- The needles usually goes in the baby’s leg. The doctor or nurse will be as quick and gentle as they can.
- The doctor or nurse will ask you to stay at the clinic for about 15 minutes after the vaccinations. This is so they can make sure everything is OK before you and your baby leave.
Take a look at our video: What will happen when I get there?
How can I make it easier for my baby?
No matter how gentle your doctor or nurse is, needles hurt! And most babies cry at least a little after they get a needle.
The good news is there are things you can do for your child to make needles feel less painful.
- Holding or cuddling babies triggers the release of pain-relieving hormones, so you can hold your baby firmly, for example in a chest-to-chest position, before, during and after the needles.2
- There are pain-relieving substances in breastmilk so, if your baby is breastfed, you can offer a breastfeed during or straight after the needles.2
- Sucking helps relieve babies’ pain. If your baby is no longer breastfeeding, you can offer a dummy or have a bottle of formula ready to go.
Take a look at our video: How can I make it easier for my child?
How will my baby feel after the vaccinations?
For a day or two afterwards, some children could feel a little unwell. The most common reactions are:
- redness, soreness or swelling at the spot where the needles went in
- a small, hard, painless bump (also called a nodule) at the spot where the needle went in
- loss of appetite
- mild fever (temperature)
- grizzly or unsettled behaviour
- sometimes vomiting or diarrhoea.

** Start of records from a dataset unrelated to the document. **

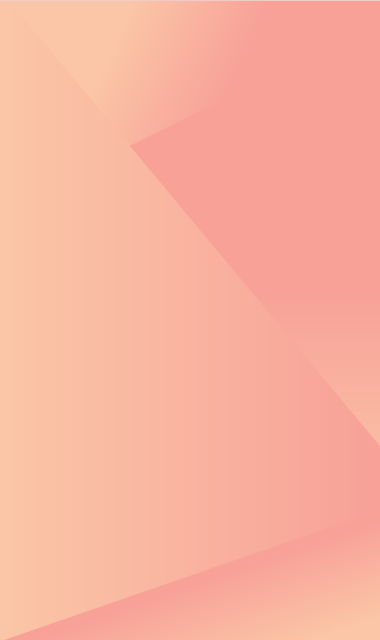
Give the GLSL for this background, as a Shadertoy shader.

```glsl
// Overlapping folded paper planes in soft peach and coral gradients.

const vec3 PEACH = vec3(0.983, 0.776, 0.655);
const vec3 CORAL = vec3(0.969, 0.631, 0.594);
const vec3 RIM = vec3(0.94, 0.80, 0.79);
const float ASPECT = 0.59375; // width of the layout, its height being 1

// Position along the gradient axis from a to b, limited to 0..1.
float ramp(vec2 p, vec2 a, vec2 b) {
    vec2 axis = b - a;
    return clamp(dot(p - a, axis) / dot(axis, axis), 0.0, 1.0);
}

// Antialiased coverage of the half plane to the left of the line a to b.
float leftOf(vec2 p, vec2 a, vec2 b, float pixel) {
    vec2 dir = normalize(b - a);
    float dist = dir.x * (p.y - a.y) - dir.y * (p.x - a.x);
    return smoothstep(-0.7 * pixel, 0.7 * pixel, dist);
}

// Faint tonal steps with softened borders, centred on the smooth tone.
float softSteps(float t, float count) {
    float s = t * count;
    float stepped = (floor(s) + smoothstep(0.2, 0.8, fract(s))) / count;
    return mix(t, stepped, 0.5);
}

void mainImage(out vec4 fragColor, in vec2 fragCoord) {
    vec2 p = fragCoord / iResolution.xy * vec2(ASPECT, 1.0);
    float pixel = 1.0 / iResolution.y;

    // Corners shared by the planes
    vec2 foldCorner = vec2(0.203, 0.772);
    vec2 rightCorner = vec2(ASPECT, 0.303);
    vec2 baseLeft = vec2(0.0065, 0.0);
    vec2 baseRight = vec2(ASPECT, 0.203);

    // Back plane, warming towards its lower tip
    float backTone = ramp(p, vec2(0.0, 0.548), vec2(0.0, 0.205));
    vec3 color = mix(CORAL, PEACH, softSteps(backTone, 24.0));

    // Upper flap
    float flapTone = ramp(p, vec2(0.200, 0.988), vec2(0.380, 0.904));
    vec3 flap = mix(PEACH, CORAL, softSteps(flapTone, 24.0));
    color = mix(color, flap, leftOf(p, foldCorner, vec2(0.3255, 0.833), pixel));

    // Large front triangle
    float frontTone = ramp(p, vec2(0.0), vec2(0.585, 0.0));
    vec3 front = mix(PEACH, CORAL, softSteps(frontTone, 24.0));
    color = mix(color, front, leftOf(p, rightCorner, foldCorner, pixel));

    // Lower wedge
    float wedgeTone = ramp(p, vec2(0.304, 0.090), vec2(0.352, -0.050));
    vec3 wedge = mix(CORAL, PEACH, softSteps(wedgeTone, 24.0));
    color = mix(color, wedge, leftOf(p, baseRight, baseLeft, pixel));

    // Pale hairline along the top
    float rim = smoothstep(0.9975, 0.9995, p.y);
    fragColor = vec4(mix(color, RIM, rim), 1.0);
}
```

Most of these symptoms last between 12 and 24 hours and then get better. Nodules may take a few weeks to disappear.
If your baby doesn’t seem to be getting better, or you are worried about your baby, you can get help from:
- your doctor
- or your nearest emergency department
- or by calling Health Direct on 1800 022 222.
Are there any rare side effects I need to know about?
Serious side effects are very rare, but they can happen and some parents want to know more about them before they vaccinate their children.
About one in every 3,000 babies experience fits or seizures known as ‘febrile convulsions’ after vaccination. Febrile convulsions are scary for parents to see, but babies usually recover quickly without any long-term effects.1 Febrile convulsions can occur when a baby’s temperature goes up very quickly, and stop once their temperature stops rising.
‘Anaphylaxis’ is a severe allergic reaction to one of the vaccine ingredients. Less than one in every one million babies who gets a vaccine has this reaction.1 Anaphylaxis usually happens within a few minutes of vaccination, before you and your baby leave the clinic. Your doctor or nurse knows what to do to help a baby having an anaphylactic reaction recover quickly.
When do we come back for more vaccinations?
Three more vaccinations are recommended when your baby is twelve months old. At that time, new vaccines protect children from measles, mumps, rubella and meningococcal disease. Your child will also have a vaccine to strengthen their immunity to pneumococcus.
If your child has had an influenza vaccine for the first time, they will need a second dose four weeks later.
It is important that babies and children get vaccinated on time to make sure they are protected as early as possible.
What if I still have questions?
If you still have some questions about vaccinations for your baby, write them down and make an appointment with your nurse, your doctor, or your health worker so you can ask them.
- Australian Technical Advisory Group on Immunisation (ATAGI). Australian Immunisation Handbook, Australian Government Department of Health, Canberra, 2018, immunisationhandbook.health.gov.au
- Taddio A, et al. Reducing pain during vaccine injections: clinical practice guideline. Canadian Medical Association Journal 2015;187:975-982 http://www.cmaj.ca/content/cmaj/187/13/975.full.pdf